BEGIN DATA
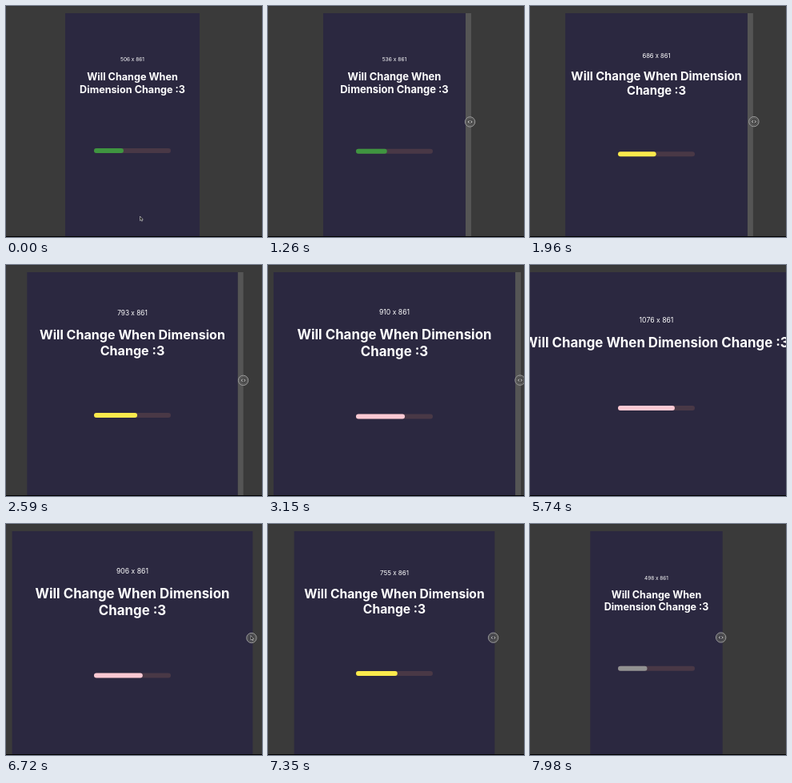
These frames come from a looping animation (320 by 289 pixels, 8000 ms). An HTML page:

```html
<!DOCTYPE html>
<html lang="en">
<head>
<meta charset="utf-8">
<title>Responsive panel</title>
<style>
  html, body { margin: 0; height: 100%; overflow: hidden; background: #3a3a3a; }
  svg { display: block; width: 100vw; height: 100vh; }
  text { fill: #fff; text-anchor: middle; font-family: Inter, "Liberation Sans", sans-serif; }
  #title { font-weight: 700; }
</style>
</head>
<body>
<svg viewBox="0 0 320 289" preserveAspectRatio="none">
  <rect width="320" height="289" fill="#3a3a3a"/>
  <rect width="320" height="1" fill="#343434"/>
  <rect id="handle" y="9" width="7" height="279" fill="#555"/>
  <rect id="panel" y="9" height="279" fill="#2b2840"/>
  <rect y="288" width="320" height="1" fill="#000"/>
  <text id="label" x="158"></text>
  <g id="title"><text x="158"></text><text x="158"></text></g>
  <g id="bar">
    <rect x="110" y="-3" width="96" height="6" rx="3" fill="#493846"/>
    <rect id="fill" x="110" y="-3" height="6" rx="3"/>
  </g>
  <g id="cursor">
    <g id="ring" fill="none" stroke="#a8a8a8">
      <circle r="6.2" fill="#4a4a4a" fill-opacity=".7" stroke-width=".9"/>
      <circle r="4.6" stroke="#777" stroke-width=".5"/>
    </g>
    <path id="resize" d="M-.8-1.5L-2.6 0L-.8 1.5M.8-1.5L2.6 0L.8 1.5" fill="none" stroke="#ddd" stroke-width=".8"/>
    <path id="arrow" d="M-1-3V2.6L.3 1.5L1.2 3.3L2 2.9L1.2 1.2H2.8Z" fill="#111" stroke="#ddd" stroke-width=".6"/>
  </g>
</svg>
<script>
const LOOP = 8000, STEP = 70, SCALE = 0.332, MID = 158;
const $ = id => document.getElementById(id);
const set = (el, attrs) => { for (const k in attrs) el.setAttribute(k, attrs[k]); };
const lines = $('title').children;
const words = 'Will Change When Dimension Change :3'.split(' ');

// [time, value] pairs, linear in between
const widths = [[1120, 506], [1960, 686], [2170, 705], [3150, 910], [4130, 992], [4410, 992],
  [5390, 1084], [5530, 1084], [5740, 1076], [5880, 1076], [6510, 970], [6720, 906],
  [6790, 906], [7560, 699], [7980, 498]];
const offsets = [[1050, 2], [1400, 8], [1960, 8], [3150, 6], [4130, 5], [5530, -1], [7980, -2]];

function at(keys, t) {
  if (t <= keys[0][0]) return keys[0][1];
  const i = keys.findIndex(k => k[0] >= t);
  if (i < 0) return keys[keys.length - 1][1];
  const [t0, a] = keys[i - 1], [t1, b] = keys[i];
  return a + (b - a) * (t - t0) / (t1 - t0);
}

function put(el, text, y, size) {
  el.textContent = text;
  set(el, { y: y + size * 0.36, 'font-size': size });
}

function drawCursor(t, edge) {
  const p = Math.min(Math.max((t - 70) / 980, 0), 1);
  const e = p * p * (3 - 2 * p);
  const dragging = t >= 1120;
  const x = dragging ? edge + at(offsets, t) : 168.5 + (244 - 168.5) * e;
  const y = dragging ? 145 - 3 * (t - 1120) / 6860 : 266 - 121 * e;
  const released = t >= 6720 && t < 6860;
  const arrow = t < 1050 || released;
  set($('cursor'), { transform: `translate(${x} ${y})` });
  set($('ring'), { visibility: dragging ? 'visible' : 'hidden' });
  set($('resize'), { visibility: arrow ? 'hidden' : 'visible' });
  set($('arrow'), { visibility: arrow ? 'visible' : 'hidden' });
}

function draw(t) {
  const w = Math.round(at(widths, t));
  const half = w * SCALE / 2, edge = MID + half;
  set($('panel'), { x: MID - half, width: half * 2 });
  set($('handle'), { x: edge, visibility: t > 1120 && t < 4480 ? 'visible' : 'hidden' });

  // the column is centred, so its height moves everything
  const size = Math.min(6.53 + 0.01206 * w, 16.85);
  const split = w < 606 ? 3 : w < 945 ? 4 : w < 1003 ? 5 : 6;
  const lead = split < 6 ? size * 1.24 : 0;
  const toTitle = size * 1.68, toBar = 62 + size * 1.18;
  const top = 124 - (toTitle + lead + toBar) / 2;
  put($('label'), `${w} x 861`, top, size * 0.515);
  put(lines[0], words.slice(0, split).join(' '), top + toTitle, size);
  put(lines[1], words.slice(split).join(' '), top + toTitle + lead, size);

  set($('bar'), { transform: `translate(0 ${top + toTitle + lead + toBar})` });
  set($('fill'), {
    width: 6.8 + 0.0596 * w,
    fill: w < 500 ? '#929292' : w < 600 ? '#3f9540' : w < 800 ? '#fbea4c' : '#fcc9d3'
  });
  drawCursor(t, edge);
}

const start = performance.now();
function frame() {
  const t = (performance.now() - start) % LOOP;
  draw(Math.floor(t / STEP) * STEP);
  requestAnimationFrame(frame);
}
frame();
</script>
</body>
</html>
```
END DATA
BEGIN DATA
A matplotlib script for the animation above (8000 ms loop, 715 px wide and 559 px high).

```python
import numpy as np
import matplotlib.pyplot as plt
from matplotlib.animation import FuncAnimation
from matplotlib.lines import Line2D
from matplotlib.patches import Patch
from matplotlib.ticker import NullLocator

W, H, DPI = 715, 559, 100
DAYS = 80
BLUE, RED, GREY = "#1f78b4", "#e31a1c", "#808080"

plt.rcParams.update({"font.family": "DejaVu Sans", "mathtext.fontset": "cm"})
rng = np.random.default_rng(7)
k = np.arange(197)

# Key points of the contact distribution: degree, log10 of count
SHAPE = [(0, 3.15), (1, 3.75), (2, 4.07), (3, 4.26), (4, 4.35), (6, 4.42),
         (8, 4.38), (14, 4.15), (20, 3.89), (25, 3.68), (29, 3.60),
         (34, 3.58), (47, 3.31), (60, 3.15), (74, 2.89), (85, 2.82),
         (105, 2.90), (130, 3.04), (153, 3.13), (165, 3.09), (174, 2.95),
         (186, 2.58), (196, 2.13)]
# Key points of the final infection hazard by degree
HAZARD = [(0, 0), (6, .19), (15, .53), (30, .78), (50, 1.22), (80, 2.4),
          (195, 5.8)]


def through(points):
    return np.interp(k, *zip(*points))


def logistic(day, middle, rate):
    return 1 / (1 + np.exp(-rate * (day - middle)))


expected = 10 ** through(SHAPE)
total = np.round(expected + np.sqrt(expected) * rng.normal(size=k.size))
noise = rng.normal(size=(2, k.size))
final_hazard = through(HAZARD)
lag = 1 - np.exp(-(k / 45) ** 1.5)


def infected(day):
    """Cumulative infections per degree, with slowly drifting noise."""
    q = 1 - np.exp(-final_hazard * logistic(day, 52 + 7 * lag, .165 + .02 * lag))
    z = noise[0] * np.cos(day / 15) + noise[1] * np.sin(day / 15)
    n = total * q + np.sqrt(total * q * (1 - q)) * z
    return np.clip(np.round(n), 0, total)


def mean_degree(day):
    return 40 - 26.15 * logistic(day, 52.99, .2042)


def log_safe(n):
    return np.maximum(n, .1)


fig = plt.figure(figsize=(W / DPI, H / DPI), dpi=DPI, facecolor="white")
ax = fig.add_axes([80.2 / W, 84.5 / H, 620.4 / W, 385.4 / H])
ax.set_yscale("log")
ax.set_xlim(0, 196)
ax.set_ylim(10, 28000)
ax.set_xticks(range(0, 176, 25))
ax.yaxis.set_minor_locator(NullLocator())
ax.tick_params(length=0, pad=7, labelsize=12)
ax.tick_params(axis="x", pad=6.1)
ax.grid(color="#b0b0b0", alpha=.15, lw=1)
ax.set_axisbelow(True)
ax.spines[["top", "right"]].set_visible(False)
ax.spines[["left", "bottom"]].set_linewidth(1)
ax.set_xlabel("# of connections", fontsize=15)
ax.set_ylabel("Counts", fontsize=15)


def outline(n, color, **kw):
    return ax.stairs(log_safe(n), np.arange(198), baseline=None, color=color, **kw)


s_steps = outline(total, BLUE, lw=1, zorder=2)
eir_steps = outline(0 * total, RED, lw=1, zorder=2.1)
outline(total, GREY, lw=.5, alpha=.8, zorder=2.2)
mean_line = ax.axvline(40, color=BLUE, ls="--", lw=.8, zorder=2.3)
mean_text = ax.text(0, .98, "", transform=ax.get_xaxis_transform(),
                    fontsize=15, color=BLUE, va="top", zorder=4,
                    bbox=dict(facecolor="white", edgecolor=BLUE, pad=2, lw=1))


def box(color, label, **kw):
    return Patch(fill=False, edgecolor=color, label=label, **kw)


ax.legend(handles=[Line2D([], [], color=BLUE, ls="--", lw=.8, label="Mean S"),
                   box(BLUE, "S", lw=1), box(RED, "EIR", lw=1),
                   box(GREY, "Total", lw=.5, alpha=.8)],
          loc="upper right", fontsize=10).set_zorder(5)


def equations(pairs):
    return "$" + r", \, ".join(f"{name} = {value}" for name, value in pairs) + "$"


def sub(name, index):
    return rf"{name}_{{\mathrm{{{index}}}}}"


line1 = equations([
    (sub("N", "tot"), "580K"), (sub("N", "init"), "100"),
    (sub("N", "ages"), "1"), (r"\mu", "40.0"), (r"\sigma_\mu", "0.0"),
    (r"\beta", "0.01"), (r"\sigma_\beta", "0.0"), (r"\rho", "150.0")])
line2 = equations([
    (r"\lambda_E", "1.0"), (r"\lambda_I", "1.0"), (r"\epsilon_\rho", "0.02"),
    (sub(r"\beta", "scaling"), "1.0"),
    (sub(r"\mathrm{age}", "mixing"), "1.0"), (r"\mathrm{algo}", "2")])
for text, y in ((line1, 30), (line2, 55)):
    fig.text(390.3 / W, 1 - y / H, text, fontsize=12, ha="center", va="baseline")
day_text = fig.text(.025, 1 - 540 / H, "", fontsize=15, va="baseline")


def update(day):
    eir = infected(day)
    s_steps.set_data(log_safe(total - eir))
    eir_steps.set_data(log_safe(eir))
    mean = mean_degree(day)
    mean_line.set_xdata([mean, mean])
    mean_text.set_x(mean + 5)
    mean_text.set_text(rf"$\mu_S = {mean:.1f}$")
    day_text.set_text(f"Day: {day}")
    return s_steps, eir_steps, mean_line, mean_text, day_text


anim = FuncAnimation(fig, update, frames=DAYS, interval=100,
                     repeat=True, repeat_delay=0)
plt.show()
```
END DATA
BEGIN DATA
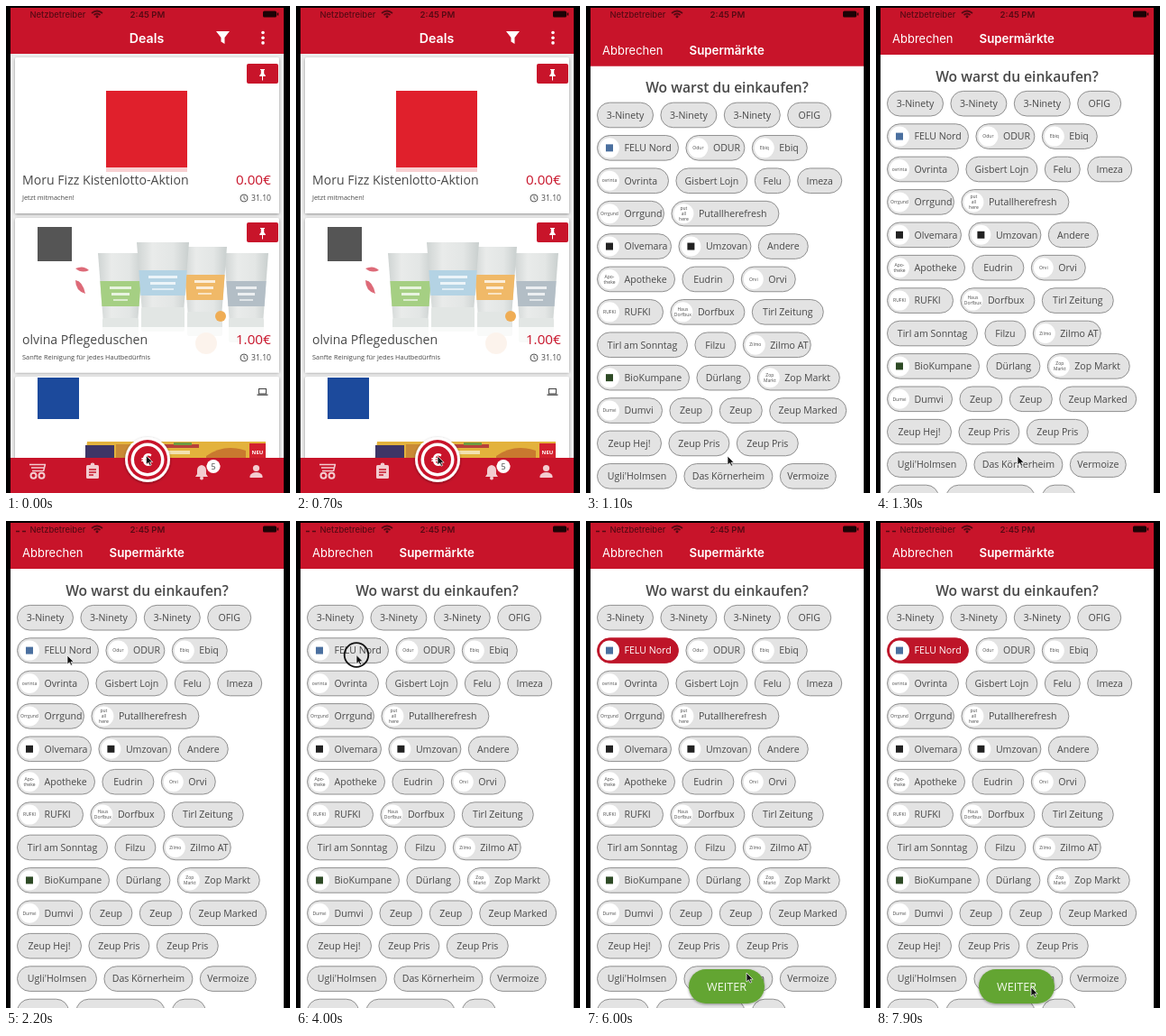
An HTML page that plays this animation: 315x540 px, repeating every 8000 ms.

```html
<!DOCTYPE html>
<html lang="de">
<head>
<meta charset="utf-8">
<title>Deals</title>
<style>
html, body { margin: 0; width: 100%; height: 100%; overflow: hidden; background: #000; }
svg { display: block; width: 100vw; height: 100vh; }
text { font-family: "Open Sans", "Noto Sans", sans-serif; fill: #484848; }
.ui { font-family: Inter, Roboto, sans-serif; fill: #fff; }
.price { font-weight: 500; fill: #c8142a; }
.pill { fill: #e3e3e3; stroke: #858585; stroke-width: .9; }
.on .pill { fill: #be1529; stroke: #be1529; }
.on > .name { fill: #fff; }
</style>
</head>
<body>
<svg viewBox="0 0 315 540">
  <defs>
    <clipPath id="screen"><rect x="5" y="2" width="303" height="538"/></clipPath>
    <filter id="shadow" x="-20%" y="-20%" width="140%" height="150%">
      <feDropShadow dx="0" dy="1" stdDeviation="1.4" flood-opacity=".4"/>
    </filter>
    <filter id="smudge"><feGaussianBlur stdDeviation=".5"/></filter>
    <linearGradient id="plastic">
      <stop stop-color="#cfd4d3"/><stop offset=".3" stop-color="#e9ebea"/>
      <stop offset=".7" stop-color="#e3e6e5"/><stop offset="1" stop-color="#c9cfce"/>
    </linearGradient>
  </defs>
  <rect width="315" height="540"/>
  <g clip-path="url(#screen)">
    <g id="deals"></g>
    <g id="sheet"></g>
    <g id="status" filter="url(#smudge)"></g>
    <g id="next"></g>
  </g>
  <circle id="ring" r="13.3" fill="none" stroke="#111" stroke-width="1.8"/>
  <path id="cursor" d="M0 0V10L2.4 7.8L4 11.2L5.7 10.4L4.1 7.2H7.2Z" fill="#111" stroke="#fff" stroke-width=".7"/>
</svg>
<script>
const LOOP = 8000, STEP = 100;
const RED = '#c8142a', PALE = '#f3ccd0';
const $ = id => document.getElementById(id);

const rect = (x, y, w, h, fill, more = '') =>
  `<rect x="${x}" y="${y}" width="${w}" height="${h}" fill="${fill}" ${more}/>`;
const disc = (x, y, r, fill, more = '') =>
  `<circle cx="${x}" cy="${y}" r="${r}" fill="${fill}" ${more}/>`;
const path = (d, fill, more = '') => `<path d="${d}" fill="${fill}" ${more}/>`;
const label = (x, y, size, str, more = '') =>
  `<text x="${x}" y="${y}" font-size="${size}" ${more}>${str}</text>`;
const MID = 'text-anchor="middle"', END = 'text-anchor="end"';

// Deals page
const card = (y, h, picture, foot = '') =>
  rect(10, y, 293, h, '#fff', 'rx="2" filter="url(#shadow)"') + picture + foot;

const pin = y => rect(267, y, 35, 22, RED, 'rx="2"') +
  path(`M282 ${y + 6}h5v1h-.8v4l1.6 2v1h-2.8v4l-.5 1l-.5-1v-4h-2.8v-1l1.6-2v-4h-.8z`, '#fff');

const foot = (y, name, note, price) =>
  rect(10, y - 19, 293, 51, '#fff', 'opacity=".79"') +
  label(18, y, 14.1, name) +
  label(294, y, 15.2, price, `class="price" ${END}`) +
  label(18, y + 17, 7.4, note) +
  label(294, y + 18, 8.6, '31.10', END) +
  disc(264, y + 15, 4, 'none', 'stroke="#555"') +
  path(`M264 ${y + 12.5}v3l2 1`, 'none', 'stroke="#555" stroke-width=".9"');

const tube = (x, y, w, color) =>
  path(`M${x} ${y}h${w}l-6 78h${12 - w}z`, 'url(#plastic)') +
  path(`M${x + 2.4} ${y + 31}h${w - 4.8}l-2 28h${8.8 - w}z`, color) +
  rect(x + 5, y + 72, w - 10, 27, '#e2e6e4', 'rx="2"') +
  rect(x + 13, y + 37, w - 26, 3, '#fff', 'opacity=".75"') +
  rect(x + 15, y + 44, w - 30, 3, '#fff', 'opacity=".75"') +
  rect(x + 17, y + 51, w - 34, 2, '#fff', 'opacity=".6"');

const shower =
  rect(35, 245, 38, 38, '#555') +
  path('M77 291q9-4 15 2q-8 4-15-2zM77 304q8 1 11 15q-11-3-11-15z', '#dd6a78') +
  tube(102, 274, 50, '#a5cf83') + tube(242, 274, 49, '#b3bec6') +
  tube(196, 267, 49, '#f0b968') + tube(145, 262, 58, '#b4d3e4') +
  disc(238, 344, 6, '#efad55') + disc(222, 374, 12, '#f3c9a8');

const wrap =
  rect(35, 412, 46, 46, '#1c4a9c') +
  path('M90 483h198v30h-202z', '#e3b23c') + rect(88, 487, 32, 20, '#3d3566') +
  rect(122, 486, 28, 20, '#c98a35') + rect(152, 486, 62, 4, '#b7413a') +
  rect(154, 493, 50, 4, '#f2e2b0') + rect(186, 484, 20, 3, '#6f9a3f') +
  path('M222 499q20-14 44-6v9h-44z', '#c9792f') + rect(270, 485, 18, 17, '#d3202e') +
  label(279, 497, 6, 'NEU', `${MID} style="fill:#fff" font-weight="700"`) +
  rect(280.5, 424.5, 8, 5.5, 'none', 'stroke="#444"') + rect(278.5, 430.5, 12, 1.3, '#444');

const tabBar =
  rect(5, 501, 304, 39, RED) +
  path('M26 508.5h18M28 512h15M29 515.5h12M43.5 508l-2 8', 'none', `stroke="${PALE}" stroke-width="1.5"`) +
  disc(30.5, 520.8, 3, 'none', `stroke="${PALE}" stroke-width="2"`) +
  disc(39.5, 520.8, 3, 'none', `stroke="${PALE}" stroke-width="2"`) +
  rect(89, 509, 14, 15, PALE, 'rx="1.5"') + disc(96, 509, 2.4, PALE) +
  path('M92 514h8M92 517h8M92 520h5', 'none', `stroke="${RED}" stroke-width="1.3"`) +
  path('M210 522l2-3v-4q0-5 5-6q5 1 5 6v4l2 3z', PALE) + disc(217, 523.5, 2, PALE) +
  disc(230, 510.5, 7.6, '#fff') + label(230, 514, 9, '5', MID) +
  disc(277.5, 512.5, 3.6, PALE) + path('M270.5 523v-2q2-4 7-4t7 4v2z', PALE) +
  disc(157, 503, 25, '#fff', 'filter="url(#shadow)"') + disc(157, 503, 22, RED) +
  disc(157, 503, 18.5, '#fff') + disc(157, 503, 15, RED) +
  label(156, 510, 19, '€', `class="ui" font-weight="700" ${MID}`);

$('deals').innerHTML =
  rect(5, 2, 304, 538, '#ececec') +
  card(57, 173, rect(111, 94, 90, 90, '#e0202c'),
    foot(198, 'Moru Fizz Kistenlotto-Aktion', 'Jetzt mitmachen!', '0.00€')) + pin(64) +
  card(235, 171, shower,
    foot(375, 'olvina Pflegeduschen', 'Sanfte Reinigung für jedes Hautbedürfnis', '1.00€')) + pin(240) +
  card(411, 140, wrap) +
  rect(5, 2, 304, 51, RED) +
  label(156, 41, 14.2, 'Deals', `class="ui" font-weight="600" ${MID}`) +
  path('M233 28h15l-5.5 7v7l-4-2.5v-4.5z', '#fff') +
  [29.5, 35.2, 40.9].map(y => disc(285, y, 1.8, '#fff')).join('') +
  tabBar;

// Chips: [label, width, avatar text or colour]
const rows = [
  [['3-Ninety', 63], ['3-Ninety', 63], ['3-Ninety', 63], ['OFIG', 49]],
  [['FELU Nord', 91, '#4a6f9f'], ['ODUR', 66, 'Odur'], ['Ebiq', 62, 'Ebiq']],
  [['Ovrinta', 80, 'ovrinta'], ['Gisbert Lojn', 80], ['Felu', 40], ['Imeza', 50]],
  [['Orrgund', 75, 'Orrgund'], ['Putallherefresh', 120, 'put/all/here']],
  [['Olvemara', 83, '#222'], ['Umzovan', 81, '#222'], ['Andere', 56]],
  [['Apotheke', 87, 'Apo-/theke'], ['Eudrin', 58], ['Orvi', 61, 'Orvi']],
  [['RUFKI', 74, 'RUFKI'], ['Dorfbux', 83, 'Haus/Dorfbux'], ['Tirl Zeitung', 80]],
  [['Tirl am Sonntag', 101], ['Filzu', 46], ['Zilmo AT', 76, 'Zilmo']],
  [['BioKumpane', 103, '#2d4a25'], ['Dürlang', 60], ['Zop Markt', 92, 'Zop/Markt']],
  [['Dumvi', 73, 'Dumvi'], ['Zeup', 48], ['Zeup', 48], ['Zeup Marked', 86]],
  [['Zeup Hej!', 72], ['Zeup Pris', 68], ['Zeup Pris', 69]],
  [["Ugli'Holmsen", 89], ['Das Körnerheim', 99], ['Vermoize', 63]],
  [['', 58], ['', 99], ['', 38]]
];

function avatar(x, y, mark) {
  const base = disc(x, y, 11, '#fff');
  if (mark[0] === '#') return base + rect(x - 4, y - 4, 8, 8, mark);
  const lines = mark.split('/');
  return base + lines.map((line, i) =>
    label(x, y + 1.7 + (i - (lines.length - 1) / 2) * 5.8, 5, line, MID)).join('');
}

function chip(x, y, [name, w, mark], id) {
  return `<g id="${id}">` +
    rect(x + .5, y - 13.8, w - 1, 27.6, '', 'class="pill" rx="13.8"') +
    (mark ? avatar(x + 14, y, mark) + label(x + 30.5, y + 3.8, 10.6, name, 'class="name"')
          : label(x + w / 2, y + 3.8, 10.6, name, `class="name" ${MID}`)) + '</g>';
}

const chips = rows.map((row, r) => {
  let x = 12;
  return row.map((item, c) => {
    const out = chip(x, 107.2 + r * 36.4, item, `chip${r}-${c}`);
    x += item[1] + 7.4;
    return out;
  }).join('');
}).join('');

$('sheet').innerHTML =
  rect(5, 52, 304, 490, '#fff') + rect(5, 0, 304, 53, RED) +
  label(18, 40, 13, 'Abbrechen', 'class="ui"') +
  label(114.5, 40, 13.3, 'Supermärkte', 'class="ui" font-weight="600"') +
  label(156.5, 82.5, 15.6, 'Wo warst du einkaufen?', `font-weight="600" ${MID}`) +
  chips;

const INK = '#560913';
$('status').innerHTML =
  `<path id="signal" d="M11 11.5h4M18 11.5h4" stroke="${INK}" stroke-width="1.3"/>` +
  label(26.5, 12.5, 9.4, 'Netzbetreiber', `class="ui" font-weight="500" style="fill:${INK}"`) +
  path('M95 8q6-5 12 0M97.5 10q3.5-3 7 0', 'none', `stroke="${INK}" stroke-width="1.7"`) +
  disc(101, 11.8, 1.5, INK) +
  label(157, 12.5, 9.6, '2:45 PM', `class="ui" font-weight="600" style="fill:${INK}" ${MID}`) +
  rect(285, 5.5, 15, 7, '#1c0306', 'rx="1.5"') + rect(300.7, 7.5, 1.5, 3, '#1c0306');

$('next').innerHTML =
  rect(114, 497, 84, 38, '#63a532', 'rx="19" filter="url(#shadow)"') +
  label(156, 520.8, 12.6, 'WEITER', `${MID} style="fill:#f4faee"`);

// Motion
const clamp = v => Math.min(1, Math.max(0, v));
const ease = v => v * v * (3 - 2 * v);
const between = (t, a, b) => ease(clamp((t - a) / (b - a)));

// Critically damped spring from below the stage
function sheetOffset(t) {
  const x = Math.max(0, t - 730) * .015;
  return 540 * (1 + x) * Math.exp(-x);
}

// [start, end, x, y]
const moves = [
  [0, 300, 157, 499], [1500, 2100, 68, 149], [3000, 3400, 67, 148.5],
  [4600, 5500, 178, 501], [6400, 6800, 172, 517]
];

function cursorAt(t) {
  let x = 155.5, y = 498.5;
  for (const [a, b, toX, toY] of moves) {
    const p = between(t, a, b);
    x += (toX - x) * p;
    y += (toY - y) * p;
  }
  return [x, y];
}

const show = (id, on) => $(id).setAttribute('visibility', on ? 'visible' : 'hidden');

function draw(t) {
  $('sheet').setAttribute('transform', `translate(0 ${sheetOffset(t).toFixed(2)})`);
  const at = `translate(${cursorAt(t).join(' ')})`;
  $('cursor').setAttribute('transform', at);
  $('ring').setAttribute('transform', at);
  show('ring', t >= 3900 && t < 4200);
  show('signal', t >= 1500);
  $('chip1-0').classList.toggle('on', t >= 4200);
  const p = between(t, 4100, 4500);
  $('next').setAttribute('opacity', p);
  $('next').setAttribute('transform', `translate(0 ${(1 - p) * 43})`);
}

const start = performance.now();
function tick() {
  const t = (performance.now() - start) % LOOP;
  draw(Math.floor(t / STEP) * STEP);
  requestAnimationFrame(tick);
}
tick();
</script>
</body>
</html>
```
END DATA
WHAT YOU HAVE TO DO:
Which lines above include "function"? Show each of them by copying it.

TASK RESPONSE:
function at(keys, t) {
function put(el, text, y, size) {
function drawCursor(t, edge) {
function draw(t) {
function frame() {
function avatar(x, y, mark) {
function chip(x, y, [name, w, mark], id) {
function sheetOffset(t) {
function cursorAt(t) {
function draw(t) {
function tick() {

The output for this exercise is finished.